- Design software (lexical ontology/relational database) for the storage and management of standardized glosses across the corpora (Standardized Glosses Tool).
- Test the tool with a representative group of users.
- Improve the Standardized Glosses Tool on the basis of feedback of the test group.
- Write paper II on the development of the Standardized Glosses Tool and the feedback study.
- Explore the possibilities for automated entry generation plus automated phonological encoding in the Standardized Glosses Tool with a Kinect sensor.
- If time allows, explore the possibilities for automated entry generation on the basis of still images and video clips
- Design and test tools for automated entry generation
- Write paper III on automated entry generation for lexical databases.
- Write paper IV on automated phonological encoding.
- Explore the possibilities of using an existing, user-friendly tool for the automated analysis & visualization of variation (e.g. GabMap [Nerbonne et al. 2011]) on the data in the Standardized Glosses Tool.
- Write paper IV on analysing and visualizing geographic and other variation in lexical signs in and across SLs.
- Merge papers into a PhD thesis.
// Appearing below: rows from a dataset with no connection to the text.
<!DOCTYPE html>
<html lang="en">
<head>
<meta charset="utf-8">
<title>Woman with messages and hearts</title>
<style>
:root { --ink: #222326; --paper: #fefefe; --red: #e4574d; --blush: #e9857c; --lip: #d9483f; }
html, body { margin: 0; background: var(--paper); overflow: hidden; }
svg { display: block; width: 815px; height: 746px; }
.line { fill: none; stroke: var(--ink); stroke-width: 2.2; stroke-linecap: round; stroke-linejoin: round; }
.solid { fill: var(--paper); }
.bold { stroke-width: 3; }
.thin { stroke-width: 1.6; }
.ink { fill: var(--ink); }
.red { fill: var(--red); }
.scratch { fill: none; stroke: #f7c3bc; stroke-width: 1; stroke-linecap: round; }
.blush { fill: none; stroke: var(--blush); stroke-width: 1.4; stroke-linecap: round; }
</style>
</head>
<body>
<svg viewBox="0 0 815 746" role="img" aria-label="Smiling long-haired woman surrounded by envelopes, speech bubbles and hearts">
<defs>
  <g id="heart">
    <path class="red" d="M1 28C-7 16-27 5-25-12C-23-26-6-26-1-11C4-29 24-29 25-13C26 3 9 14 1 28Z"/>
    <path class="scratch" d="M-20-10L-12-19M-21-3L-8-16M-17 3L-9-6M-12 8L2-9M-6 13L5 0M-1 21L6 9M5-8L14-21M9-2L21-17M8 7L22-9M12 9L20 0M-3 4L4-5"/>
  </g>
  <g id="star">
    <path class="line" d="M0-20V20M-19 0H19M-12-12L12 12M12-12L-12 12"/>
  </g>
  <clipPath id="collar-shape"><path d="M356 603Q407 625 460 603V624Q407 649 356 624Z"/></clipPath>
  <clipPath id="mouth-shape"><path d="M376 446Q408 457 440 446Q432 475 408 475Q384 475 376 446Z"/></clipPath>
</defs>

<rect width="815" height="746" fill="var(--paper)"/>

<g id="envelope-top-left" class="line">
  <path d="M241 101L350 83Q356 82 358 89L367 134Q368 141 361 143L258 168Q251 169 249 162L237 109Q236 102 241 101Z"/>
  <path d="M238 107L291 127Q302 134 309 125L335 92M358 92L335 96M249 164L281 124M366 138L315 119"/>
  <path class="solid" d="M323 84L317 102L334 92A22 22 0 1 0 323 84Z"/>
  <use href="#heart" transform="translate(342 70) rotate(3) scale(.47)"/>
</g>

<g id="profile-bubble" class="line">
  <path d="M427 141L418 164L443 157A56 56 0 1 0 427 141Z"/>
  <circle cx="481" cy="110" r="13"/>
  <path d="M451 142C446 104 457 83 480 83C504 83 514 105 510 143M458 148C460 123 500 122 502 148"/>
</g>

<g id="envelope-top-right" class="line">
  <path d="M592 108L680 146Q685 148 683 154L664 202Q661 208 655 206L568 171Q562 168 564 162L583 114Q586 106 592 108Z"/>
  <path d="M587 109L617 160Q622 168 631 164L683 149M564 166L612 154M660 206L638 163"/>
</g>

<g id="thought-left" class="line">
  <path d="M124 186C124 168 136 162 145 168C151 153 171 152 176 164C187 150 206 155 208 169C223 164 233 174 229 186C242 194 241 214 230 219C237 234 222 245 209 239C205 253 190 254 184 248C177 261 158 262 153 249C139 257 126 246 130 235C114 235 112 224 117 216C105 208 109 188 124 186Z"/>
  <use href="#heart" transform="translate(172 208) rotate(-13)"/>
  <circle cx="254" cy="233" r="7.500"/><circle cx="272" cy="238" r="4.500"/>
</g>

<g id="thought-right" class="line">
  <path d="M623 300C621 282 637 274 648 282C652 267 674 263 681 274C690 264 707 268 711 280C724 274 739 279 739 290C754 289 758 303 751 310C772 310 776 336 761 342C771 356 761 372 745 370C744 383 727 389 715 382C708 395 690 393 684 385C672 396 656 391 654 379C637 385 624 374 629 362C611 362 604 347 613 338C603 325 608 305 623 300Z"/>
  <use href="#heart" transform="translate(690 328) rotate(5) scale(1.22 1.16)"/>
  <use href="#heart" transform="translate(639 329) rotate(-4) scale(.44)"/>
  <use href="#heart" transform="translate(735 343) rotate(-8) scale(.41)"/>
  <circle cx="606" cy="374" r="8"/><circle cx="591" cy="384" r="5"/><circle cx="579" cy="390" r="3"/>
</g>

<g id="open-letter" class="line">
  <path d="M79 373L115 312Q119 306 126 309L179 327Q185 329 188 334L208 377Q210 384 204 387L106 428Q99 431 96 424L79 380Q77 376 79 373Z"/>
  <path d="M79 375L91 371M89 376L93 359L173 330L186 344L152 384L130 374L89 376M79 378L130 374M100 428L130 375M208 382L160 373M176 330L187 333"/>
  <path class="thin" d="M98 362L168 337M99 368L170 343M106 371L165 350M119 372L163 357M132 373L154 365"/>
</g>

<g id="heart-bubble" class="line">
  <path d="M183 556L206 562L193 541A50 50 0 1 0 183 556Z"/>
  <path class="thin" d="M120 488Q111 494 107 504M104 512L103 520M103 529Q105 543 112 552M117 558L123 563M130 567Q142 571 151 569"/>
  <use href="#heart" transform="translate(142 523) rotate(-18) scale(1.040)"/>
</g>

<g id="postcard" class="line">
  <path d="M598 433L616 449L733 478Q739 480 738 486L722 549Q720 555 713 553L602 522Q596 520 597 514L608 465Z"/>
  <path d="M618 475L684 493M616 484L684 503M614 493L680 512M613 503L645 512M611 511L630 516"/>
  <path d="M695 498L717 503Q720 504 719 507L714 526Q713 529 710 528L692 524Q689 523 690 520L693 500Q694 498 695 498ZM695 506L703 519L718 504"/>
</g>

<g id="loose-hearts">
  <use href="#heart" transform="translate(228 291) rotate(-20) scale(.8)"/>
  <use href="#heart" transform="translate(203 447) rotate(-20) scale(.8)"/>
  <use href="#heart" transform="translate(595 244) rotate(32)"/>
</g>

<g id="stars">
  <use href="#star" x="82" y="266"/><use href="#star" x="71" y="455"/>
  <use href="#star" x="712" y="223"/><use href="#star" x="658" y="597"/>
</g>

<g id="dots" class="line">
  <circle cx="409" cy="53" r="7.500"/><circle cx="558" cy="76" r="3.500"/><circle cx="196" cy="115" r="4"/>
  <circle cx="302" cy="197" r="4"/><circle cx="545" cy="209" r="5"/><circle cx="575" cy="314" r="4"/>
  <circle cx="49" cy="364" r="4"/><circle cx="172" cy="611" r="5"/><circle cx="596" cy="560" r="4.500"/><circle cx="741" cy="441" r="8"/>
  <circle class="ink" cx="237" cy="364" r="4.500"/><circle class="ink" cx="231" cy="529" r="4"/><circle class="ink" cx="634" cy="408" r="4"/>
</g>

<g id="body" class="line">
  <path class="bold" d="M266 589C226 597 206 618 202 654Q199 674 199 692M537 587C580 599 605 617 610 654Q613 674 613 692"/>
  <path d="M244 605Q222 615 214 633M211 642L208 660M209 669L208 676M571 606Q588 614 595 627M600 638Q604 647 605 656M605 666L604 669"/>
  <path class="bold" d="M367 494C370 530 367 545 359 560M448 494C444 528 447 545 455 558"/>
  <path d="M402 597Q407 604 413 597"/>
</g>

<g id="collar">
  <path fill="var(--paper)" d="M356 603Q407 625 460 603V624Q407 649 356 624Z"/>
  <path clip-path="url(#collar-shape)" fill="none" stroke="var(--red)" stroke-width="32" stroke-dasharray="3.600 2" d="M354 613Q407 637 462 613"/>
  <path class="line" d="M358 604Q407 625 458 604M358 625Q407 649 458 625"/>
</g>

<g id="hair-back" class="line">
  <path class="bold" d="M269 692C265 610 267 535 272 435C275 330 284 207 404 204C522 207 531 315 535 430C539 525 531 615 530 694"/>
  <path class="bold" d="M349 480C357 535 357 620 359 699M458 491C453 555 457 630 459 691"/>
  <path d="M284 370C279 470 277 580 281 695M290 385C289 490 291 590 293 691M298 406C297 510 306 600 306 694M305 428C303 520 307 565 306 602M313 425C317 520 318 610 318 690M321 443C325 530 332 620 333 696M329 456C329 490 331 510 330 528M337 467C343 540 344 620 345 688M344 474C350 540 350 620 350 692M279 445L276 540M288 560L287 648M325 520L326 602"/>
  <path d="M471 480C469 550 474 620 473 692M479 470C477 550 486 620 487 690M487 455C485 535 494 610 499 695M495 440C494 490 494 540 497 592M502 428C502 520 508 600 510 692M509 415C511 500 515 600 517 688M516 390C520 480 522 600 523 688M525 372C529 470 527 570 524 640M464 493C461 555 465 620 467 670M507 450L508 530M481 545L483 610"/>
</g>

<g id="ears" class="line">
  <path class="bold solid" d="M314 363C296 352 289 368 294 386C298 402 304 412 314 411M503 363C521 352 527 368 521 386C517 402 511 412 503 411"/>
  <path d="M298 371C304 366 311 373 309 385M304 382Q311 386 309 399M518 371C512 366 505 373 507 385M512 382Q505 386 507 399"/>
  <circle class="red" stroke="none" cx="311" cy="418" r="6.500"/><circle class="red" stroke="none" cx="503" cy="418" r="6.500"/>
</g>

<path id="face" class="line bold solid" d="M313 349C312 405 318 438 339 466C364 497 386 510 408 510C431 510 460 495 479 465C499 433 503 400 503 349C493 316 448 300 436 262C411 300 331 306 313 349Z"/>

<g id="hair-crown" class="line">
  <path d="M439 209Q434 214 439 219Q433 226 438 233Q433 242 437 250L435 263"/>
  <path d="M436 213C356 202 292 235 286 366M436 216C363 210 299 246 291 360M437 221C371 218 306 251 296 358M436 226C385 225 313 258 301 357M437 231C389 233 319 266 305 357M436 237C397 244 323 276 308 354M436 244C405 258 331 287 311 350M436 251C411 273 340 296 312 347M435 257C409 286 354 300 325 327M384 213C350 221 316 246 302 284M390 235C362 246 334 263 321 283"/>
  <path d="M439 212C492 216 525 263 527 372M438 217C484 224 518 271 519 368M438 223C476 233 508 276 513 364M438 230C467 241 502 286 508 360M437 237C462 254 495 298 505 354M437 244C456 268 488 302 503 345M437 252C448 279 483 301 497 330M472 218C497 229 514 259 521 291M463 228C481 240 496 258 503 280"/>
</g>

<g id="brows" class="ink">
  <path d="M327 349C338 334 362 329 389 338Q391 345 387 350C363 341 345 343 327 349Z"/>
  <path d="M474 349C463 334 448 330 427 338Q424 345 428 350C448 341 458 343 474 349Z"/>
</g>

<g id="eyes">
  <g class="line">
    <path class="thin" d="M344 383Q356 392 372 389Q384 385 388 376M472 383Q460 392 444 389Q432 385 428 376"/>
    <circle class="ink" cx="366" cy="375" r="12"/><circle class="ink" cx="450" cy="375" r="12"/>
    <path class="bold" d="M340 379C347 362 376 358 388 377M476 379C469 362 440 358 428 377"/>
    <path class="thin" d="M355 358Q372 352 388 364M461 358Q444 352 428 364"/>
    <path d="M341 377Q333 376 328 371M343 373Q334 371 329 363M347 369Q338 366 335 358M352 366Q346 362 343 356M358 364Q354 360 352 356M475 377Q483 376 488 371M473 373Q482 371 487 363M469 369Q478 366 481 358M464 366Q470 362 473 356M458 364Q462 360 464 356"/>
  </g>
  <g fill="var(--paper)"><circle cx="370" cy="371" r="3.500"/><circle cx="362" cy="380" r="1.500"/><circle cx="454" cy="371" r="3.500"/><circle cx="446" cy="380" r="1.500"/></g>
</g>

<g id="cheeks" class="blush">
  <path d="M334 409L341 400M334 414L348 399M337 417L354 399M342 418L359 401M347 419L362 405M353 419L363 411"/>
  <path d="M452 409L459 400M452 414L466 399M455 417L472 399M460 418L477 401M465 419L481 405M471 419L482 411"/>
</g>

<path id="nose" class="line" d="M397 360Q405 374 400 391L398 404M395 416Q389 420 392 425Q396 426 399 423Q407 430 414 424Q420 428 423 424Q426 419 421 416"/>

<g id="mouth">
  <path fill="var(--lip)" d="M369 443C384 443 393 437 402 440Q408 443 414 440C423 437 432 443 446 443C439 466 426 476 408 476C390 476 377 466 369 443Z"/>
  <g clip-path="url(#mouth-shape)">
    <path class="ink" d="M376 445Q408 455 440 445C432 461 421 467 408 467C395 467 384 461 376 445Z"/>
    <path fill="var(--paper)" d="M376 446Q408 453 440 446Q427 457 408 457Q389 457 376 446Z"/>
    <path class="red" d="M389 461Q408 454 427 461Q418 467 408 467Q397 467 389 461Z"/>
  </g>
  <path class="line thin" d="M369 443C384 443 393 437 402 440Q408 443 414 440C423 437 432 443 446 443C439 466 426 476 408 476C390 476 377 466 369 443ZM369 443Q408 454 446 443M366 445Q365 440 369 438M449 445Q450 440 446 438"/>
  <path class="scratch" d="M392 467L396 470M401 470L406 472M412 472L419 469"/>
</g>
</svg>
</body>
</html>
The student will meet his/her supervisor biweekly to discuss the progress. The student will be encouraged to spend a semester abroad to learn new skills and enlarge his/her network. The results of this project will be regularly reported in during scientific meetings, including the SL workshops of the LREC conferences, and the largest SL conference TISLR.
Cormier, K., Fenlon, J., Johnston, T., Rentelis, R., Schembri, A., Rowley, K., ... & Woll, B. (2012, May). From corpus to lexical database to online dictionary: Issues in annotation of the BSL Corpus and the development of BSL SignBank. In 5th Workshop on the Representation of Sign Languages: Interactions between Corpus and Lexicon [workshop part of 8th International Conference on Language Resources and Evaluation, Turkey, Istanbul LREC 2012. Paris: ELRA. pp. 7–12.
Crasborn, O., Sloetjes, H. (2008). Enhanced ELAN functionality for sign language corpora. In: Proceedings of LREC 2008, Sixth International Conference on Language Resources and Evaluation.
Halim, Z., & Abbas, G. (2015). A Kinect-based sign language hand gesture recognition system for hearing-and speech-impaired: a pilot study of Pakistani sign language. Assistive Technology, 27(1), 34-43.
Nerbonne, J., Colen, R., Gooskens, C., Kleiweg, P., & Leinonen, T. (2011). Gabmap-a web application for dialectology. Dialectologia: revista electrònica, 65-89.
Nyst V., Magassouba M.M. & Sylla K. (2011) Un Corpus de Reference de la Langues des Signes Malienne I. A digital, annotated video corpus of the local sign language used in Bamako and Mopti, Mali. Leiden University Centre for Linguistics, Universiteit Leiden.
Nyst V., Magassouba M.M. & Sylla K. (2012) Un Corpus de reference de la Langue des Signes Malienne II. A digital, annotated video corpus of local sign language use in the Dogon area of Mali. Leiden University Centre for Linguistics, Universiteit Leiden.
Nyst V. (2012) A Reference Corpus of Adamorobe Sign Language. A digital, annotated video corpus of the sign language used in the village of Adamorobe, Ghana. Leiden University Centre for Linguistics, Universiteit Leiden.
Tano, A. (2014) Un corpus de référence de la Langue des Signes de Bouakako (LaSiBo). Leiden University Centre for Linguistics, Universiteit Leiden.